3.8 As well as the National Curriculum subjects, the curriculum includes drama, dance and religious education and a variety of sports and languages. French is taught throughout the school and older pupils study Latin where they quickly gain competency. Design and technology is incorporated successfully into art and science. Mathematics and science investigations help make theory more meaningful. A recent, highly successful Green Day included science, art, geography and self-sufficiency. The personal, social and health education (PSHE) curriculum is well planned and effective. The curriculum offers opportunities for all and ensures that those with SEND and EAL as well as the most able, are challenged according to their different needs. Valuable support for pupils with SEND and EAL is mainly given through one-to-one tuition and support in lessons to meet their different needs, ensuring frequently strong progress. In most subjects the curriculum provides continuity and progression from the EYFS through the pre-prep to the prep. This is not fully in place for all subjects. The school is aware of this and has made plans to improve it.
4. The only Mediator between God and humankind is Christ Jesus our Lord, God's eternal Son, who being conceived by the Holy Spirit and born of the Virgin Mary, fully shared and fulfilled our humanity in a life of perfect obedience as true God and true man. By His death in our stead, He revealed the divine love and upheld divine justice, removing our guilt and reconciling us to God. Having redeemed us from sin, the third day He rose bodily from the grave, victorious over death and the powers of darkness. He ascended into heaven where at God's right hand, He intercedes for His people and rules as Lord over all.
August 1st, 2021
Dear Deep Creek Magnet Middle School Families,

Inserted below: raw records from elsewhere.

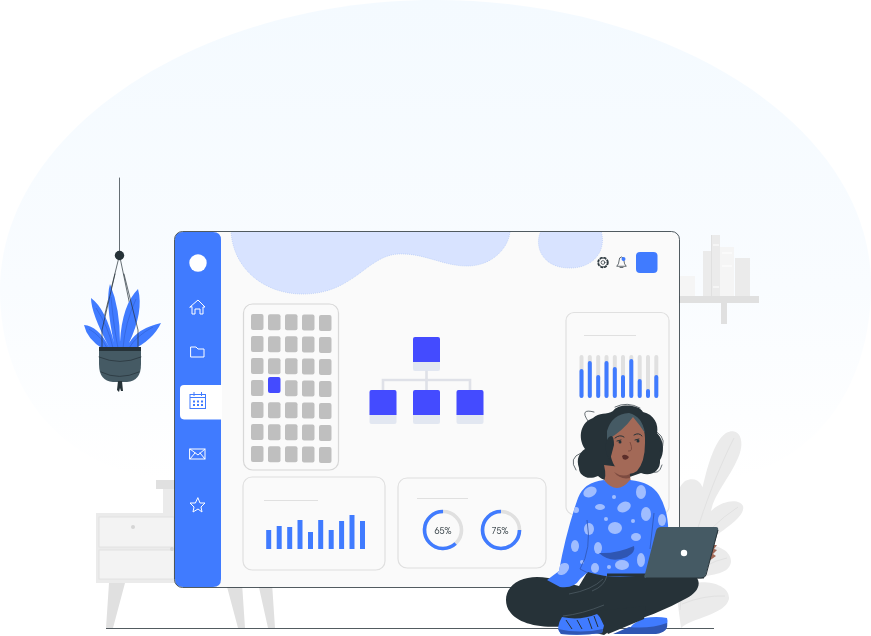
<!DOCTYPE html>
<html lang="en">
<head>
<meta charset="utf-8">
<title>Dashboard illustration</title>
<style>
:root{--blue:#407bff;--indigo:#444bff;--pale:#d8e3ff;--spot:#a0bdff;--navy:#2f56b3;--ink:#263238;--slate:#455a64;--panel:#fafafa;--line:#e0e0e0;--cell:#bfbfbf;--grey:#ebebeb;--grey-light:#f5f5f5;--grey-mid:#e0e0e0;--skin:#a36957;--skin-dark:#7d4b40}
html,body{margin:0;width:871px;height:636px;overflow:hidden;background:#fff}
svg{display:block}
.blue{fill:var(--blue)}.indigo{fill:var(--indigo)}.pale{fill:var(--pale)}.spot{fill:var(--spot)}.navy{fill:var(--navy)}.ink{fill:var(--ink)}.slate{fill:var(--slate)}.skin{fill:var(--skin)}
.g1{fill:var(--grey-light)}.g2{fill:var(--grey)}.g3{fill:var(--grey-mid)}
.card{fill:var(--panel);stroke:var(--line);stroke-width:1.2}
.rule{stroke:var(--line);stroke-width:1}
.icon{fill:none;stroke:#fff;stroke-width:1;stroke-linejoin:round;stroke-linecap:round}
.thin{fill:none;stroke:var(--ink);stroke-width:.7;stroke-linecap:round;stroke-linejoin:round}
.ring{fill:none;stroke-width:3.6}
.percent{font:9px "TeX Gyre Adventor",Inter,sans-serif;fill:var(--ink);text-anchor:middle}
</style>
</head>
<body>
<svg width="871" height="636" viewBox="0 0 871 636" role="img" aria-label="Woman with a laptop sitting in front of a large dashboard">
<defs>
<linearGradient id="sky" x1="0" y1="0" x2="0" y2="1"><stop offset="0" stop-color="#f4faff"/><stop offset=".6" stop-color="#f9fcff"/><stop offset="1" stop-color="#fff"/></linearGradient>
<clipPath id="window-clip"><rect x="175" y="232" width="504" height="355" rx="8"/></clipPath>
<clipPath id="blouse-clip"><path id="blouse" d="M604 480Q584 482 578 498Q566 532 559 571L547 580L560 587Q574 589 580 579L588 572Q616 581 647 574L668 540Q670 513 659 495Q651 482 630 480Q617 496 604 480Z"/></clipPath>
<g id="calendar-row"><rect x="251" width="12.5" height="16" rx="2"/><rect x="268" y=".3" width="12.5" height="16" rx="2"/><rect x="285" y=".3" width="12.5" height="16" rx="2"/><rect x="302" y=".6" width="12.5" height="16" rx="2"/><rect x="319" y="1" width="12.5" height="16" rx="2"/></g>
<g id="org-node"><path class="pale" opacity=".9" style="fill:#dfe4f0" d="M0 20H27V32Q27 34 25 34H2Q0 34 0 32Z"/><path class="indigo" d="M2 0H25Q27 0 27 2V25H0V2Q0 0 2 0Z"/></g>
</defs>

<path id="backdrop" fill="url(#sky)" d="M0 290C0 130 200 0 435 0S871 125 871 285C871 400 800 480 700 480H170C60 470 0 390 0 290Z"/>

<g id="shelf">
<rect class="g1" x="672" y="276" width="23" height="20"/><rect class="g2" x="703" y="251" width="10" height="45"/><rect class="g3" x="711" y="235" width="9" height="61"/><rect class="g2" x="712" y="235" width="8" height="61"/><rect class="g1" x="720" y="247" width="14" height="49"/><rect class="g2" x="735" y="258" width="15" height="38"/>
<path d="M713 245h6M722 253h10M722 266h10M713 287h6" fill="none" stroke="#fff"/>
<rect class="g3" x="670" y="296" width="89" height="7"/><rect class="g3" x="721" y="303" width="6" height="21"/>
</g>

<g id="cabinet">
<rect class="g3" x="156" y="480" width="40" height="9"/><rect class="g2" x="163" y="489" width="32" height="24"/>
<path class="g3" d="M109 583H125L113 628H106ZM226 583H242L245 628H238ZM258 583H272L275 628H268Z"/>
<rect class="g2" x="96" y="513" width="150" height="70"/><rect x="99" y="517" width="75" height="30" fill="#f3f3f3" stroke="#e2e2e2"/><rect x="99" y="550" width="75" height="29" fill="#f3f3f3" stroke="#e2e2e2"/><circle cx="133" cy="527" r="2" fill="#d5d5d5"/><circle cx="172" cy="549" r="2" fill="#d5d5d5"/>
</g>

<g id="floor-plant">
<path class="g2" d="M676 590C665 545 671 492 685 481C700 474 708 489 702 509Q698 528 690 550C700 500 708 445 726 433C739 426 746 440 738 458C729 479 714 494 711 511C724 499 740 499 743 506C746 517 722 530 704 545C724 544 736 557 729 567C722 577 702 573 693 583C711 580 730 586 729 599C725 615 691 618 681 628Z"/>
<path d="M680 610C684 560 710 485 734 438M684 560Q710 525 738 507M684 583Q705 562 727 558M682 604Q704 595 725 596" fill="none" stroke="#e1e1e1"/>
</g>
<path d="M106 628.500H714" fill="none" stroke="#263238" stroke-width=".8"/>

<g id="hanging-plant">
<path class="thin" d="M119.500 178V255L102 326M119.500 255L134 325"/><circle class="ink" cx="119.500" cy="255.500" r="4.700"/>
<path class="blue" d="M103 349Q87 339 84 325Q98 326 109 347Q91 313 91 298Q106 309 114 343Q105 301 110 284Q120 308 120 342Q122 305 138 289Q144 311 129 343Q138 328 161 323Q153 340 132 350Z"/>
<path d="M89 329Q101 336 107 348M96 308Q108 326 113 348M111 297Q114 329 118 348M136 299Q125 323 123 348M153 327Q136 336 129 348" fill="none" stroke="#2f5fd0" stroke-width=".6"/>
<path class="thin" d="M115 274L102 330V348M124 274L138 330V348"/>
<path class="slate" d="M99 348H141V364Q141 381 127 382H113Q99 381 99 364Z"/><path class="ink" d="M99 347h42v4H99Z"/><path class="thin" d="M99 357Q120 366 141 357M101 372Q119 381 139 372"/><path class="ink" d="M118 381h4l1 10h-2l-1-3-1 4-2-2Z"/>
</g>

<g id="dashboard">
<rect x="175" y="232" width="504" height="355" rx="8" fill="#fafafa"/>
<g clip-path="url(#window-clip)">
<path class="pale" stroke="#aec4f5" stroke-width=".6" stroke-dasharray="1 1" d="M231 231C233 268 263 294 303 294C354 294 367 255 399 254C424 253 443 266 467 266C493 266 509 247 510 231Z"/>
<path class="pale" stroke="#aec4f5" stroke-width=".6" stroke-dasharray="1 1" d="M541 231C534 245 541 268 570 268C594 268 607 250 601 231Z"/>
</g>
<path class="blue" d="M183 232H213Q221 232 221 240V579Q221 587 213 587H183Q175 587 175 579V240Q175 232 183 232Z"/>
<rect x="174.500" y="231.500" width="505" height="356" rx="8" fill="none" stroke="#263238" stroke-width=".8"/>

<g id="sidebar">
<circle cx="198" cy="263" r="8.700" fill="#fff"/>
<path class="icon" d="M190 307L198 300L205 307H203V314H200V309H195V314H192V307Z"/>
<path class="icon" d="M191 347H196L198 349H204V357H191Z"/>
<path d="M184 385H222V419.500H184Q180 419 180 415V389Q180 385 184 385Z" fill="#fff"/>
<g fill="none" stroke="#407bff"><rect x="190" y="394.500" width="15.500" height="14"/><path d="M190 397.500h15M194 392v4M201.500 392v4"/><path d="M193 401.500h10M193 405h10" stroke-width="2" stroke-dasharray="2 2"/></g>
<path class="icon" d="M190 449H205V459H190ZL198 455L205 449M190 459L195 453M205 459L200 453"/>
<path class="icon" d="M198 498L200 503L205 503L201 507L202 512L198 509L193 512L194 507L190 503L195 503Z"/>
</g>

<g id="toolbar">
<circle class="thin" cx="603" cy="262.500" r="4.300"/><circle class="thin" cx="603" cy="262.500" r="5" stroke-dasharray="2 2" style="stroke-width:1.400"/><circle class="thin" cx="603" cy="262.500" r="1.900"/>
<path class="thin" d="M617 266Q619 264 619 261Q619 257 621.500 257Q624 257 624 261Q624 264 626 266ZM620 267.500H623"/><circle class="blue" cx="623.500" cy="259" r="2"/>
<rect class="blue" x="636" y="252" width="21.500" height="21" rx="4"/>
</g>

<g id="calendar">
<rect class="card" x="243.500" y="304" width="95" height="166" rx="9" style="stroke:#d8d8d8"/>
<g fill="#bfbfbf"><use href="#calendar-row" y="314"/><use href="#calendar-row" y="336"/><use href="#calendar-row" y="358"/><use href="#calendar-row" y="380"/><use href="#calendar-row" y="402"/><use href="#calendar-row" y="424"/><use href="#calendar-row" y="446"/></g>
<rect x="267" y="376" width="14.500" height="22" fill="#fafafa"/><rect class="indigo" x="268" y="377" width="12.500" height="16" rx="2"/>
</g>

<g id="org-chart">
<path d="M426.500 370V390M383 390V380H470V390" fill="none" stroke="#dfe1e8" stroke-width="2.600"/>
<use href="#org-node" x="413" y="337"/><use href="#org-node" x="369.500" y="390"/><use href="#org-node" x="413" y="390"/><use href="#org-node" x="456.500" y="390"/>
</g>

<g id="bar-card">
<rect class="card" x="243" y="477" width="142" height="93" rx="9"/><path class="rule" d="M264 500.500H318"/>
<path d="M268.700 549V530M279.200 549V526M289.700 549V527M300 549V520M310.500 549V532M320.700 549V520M331.200 549V530M341.600 549V521M352 549V515M362.500 549V521" fill="none" stroke="#407bff" stroke-width="5"/>
</g>

<g id="progress-card">
<rect class="card" x="398" y="478" width="148" height="90" rx="9"/><path class="rule" d="M417 498.500H468"/>
<g class="ring"><circle cx="443" cy="530" r="18.500" stroke="#e0e0e0"/><circle cx="443" cy="530" r="18.500" stroke="#407bff" pathLength="100" stroke-dasharray="62 38" transform="rotate(47 443 530)"/>
<circle cx="501" cy="530" r="18.500" stroke="#e0e0e0"/><circle cx="501" cy="530" r="18.500" stroke="#407bff" pathLength="100" stroke-dasharray="75 25"  transform="rotate(0 501 530)"/></g>
<text class="percent" x="443" y="533.500">65%</text><text class="percent" x="500" y="533.500">75%</text>
</g>

<g id="report-card">
<rect class="card" x="566" y="312.500" width="103" height="202" rx="8"/><path class="rule" d="M584 335.500H636"/>
<g fill="none" stroke-width="4" stroke-linecap="round"><path stroke="#e0e0e0" d="M581.500 357V396M589.800 357V396M598.200 357V396M606.500 357V396M614.800 357V396M623 357V396M631.300 357V396M639.700 357V396M648 357V396M656.300 357V396"/>
<path stroke="#407bff" d="M581.500 371V396M589.800 363V396M598.200 377V396M606.500 363V396M614.800 369V396M623 377V396M631.300 361V396M639.700 381V396M648 391V396M656.300 377V396"/></g>
</g>
</g>

<g id="woman">
<path class="ink" d="M613 411C618 403 639 404 643 412C654 414 659 425 657 433C665 441 664 454 660 460C661 471 651 477 641 473L621 480C610 484 601 479 598 476C587 481 579 475 579 468C576 459 579 453 585 449C577 437 581 422 593 418C599 412 607 415 613 411Z"/>
<path class="thin" d="M588 421Q579 408 594 412M581 453Q568 458 576 470M657 432Q668 440 660 451M615 407Q627 401 640 408M651 471Q659 476 662 465"/>
<path class="skin" d="M604 465Q607 477 603 483Q614 499 631 483L629 468Z"/><path fill="#7d4b40" d="M614 472Q622 478 630 474V478Q620 480 614 472Z"/>
<path class="skin" d="M609 431Q616 416 634 416Q646 424 645 443Q645 462 637 471Q628 478 617 469Q608 460 609 431Z"/>
<path class="slate" d="M607 431Q612 414 629 413Q642 416 645 433Q639 424 633 417Q623 431 607 440Z"/><path class="ink" d="M608 438Q614 432 614 445L610 460Q602 449 608 438Z"/>
<circle class="ink" cx="620" cy="442" r="1.500"/><circle class="ink" cx="638" cy="441" r="1.500"/>
<path class="thin" style="stroke-width:1" d="M615 438Q620 434 624 437M634 435Q639 432 642 436M617 441L621 440M635 440L639 439"/>
<path d="M630 442Q634 452 628 451" fill="none" stroke="#7d4b40"/><path d="M622 456Q625 453 629 457Q627 461 623 459Z" fill="#5c2e2a"/>

<path class="ink" d="M588 571Q615 580 646 572L697 578C702 586 695 594 687 598Q655 616 619 625L604 635L566 626C533 630 506 620 506 600C506 585 521 577 537 577C552 577 566 583 579 586Z"/>
<path d="M569 594Q592 590 603 579M604 605Q582 614 563 616M607 575Q605 586 592 591" fill="none" stroke="#526169" stroke-width=".7"/>
<use class="blue" href="#blouse"/>
<g class="spot" clip-path="url(#blouse-clip)"><ellipse cx="590" cy="492" rx="7" ry="5" transform="rotate(-25 590 492)"/><ellipse cx="641" cy="492" rx="5" ry="7"/><ellipse cx="600" cy="507" rx="5" ry="3"/><ellipse cx="624" cy="507" rx="7" ry="5" transform="rotate(-25 624 507)"/><ellipse cx="646" cy="514" rx="5" ry="7"/><ellipse cx="615" cy="528" rx="7" ry="6"/><ellipse cx="589" cy="529" rx="5" ry="6"/><ellipse cx="598" cy="548" rx="4" ry="6"/><ellipse cx="575" cy="546" rx="4" ry="6"/><ellipse cx="563" cy="569" rx="7" ry="5" transform="rotate(-45 563 569)"/><ellipse cx="636" cy="537" rx="5" ry="4"/><ellipse cx="662" cy="520" rx="4" ry="6"/><ellipse cx="622" cy="565" rx="7" ry="5"/><ellipse cx="595" cy="568" rx="4" ry="5"/><ellipse cx="641" cy="560" rx="4" ry="7"/><circle cx="576" cy="510" r="3"/><circle cx="633" cy="521" r="2"/><circle cx="606" cy="519" r="2"/><circle cx="609" cy="567" r="2"/><circle cx="614" cy="497" r="2"/><circle cx="582" cy="562" r="2"/></g>
<path class="navy" d="M599 553Q616 554 634 546Q636 552 627 557Q611 564 599 553Z"/>
<path d="M587 520Q592 549 580 569L588 573M654 513L650 549" fill="none" stroke="#2f56b3" stroke-width=".8"/>

<path class="skin" d="M709 545L717 545L714 549L717 550L713 554L716 556L709 561Z"/>
<path d="M607 575L645 575L704 577" fill="none" stroke="#263238" stroke-width="3"/>
<path class="slate" d="M661 527H716Q719 527 718 531L706 574Q705 578 701 578H646Q643 578 645 574L656 531Q657 527 661 527Z"/><path d="M718 530L706 575Q705 578 701 578H646" fill="none" stroke="#263238"/><circle cx="684" cy="553" r="3.200" fill="#fff"/>

<path class="blue" d="M562 617Q580 621 597 614L605 622L602 633Q582 636 561 634Q555 628 562 617Z"/><path class="navy" d="M558 629Q580 634 603 629L602 633Q580 636 561 634Z"/>
<path d="M566 620L572 629M577 620L582 629M588 618L592 629M594 616L598 627" fill="none" stroke="#263238" stroke-width="1"/>
<path class="blue" d="M644 618Q657 616 667 618Q669 625 664 627L630 630Q629 625 644 618Z"/><path class="navy" d="M629 627Q650 629 667 623Q669 632 656 634H613Z"/>
<path class="ink" d="M597 611L646 606L644 619L608 634Z"/>
</g>
</svg>
</body>
</html>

After several conversations with various community members, staff members, and other BCPS administrators, we have decided to change Deep Creek Magnet Middle School’s cell phone policy. Students will be permitted to bring cell phones to school; however, the expectation will be that student’s cell phones and headphones/earbuds will be out of sight throughout the day. Out of sight is defined as put away in a locker, bookbag, purse, or another closed environment. Cell phones cannot be carried in hands or generally visible in classes or hallways.
At the first Zoom meeting with my daughter’s teachers I learned exactly what we had signed up for. The program is set up so that half of the day, my daughter is learning in English with Ms. Pasquale. The other half is spent learning in Spanish with Senora O’Connor.
I remember listening as Senora O’Connor explained how she would speak Spanish only in her class. I got a little worried that my daughter would struggle. Half the day with a teacher that only speaks Spanish and virtual? It seemed like a lot. I was concerned that my baby wouldn’t be able to keep up. I wasn’t sure I would be able to help since I have limited exposure in Spanish. However, I figured we would see how everything played out.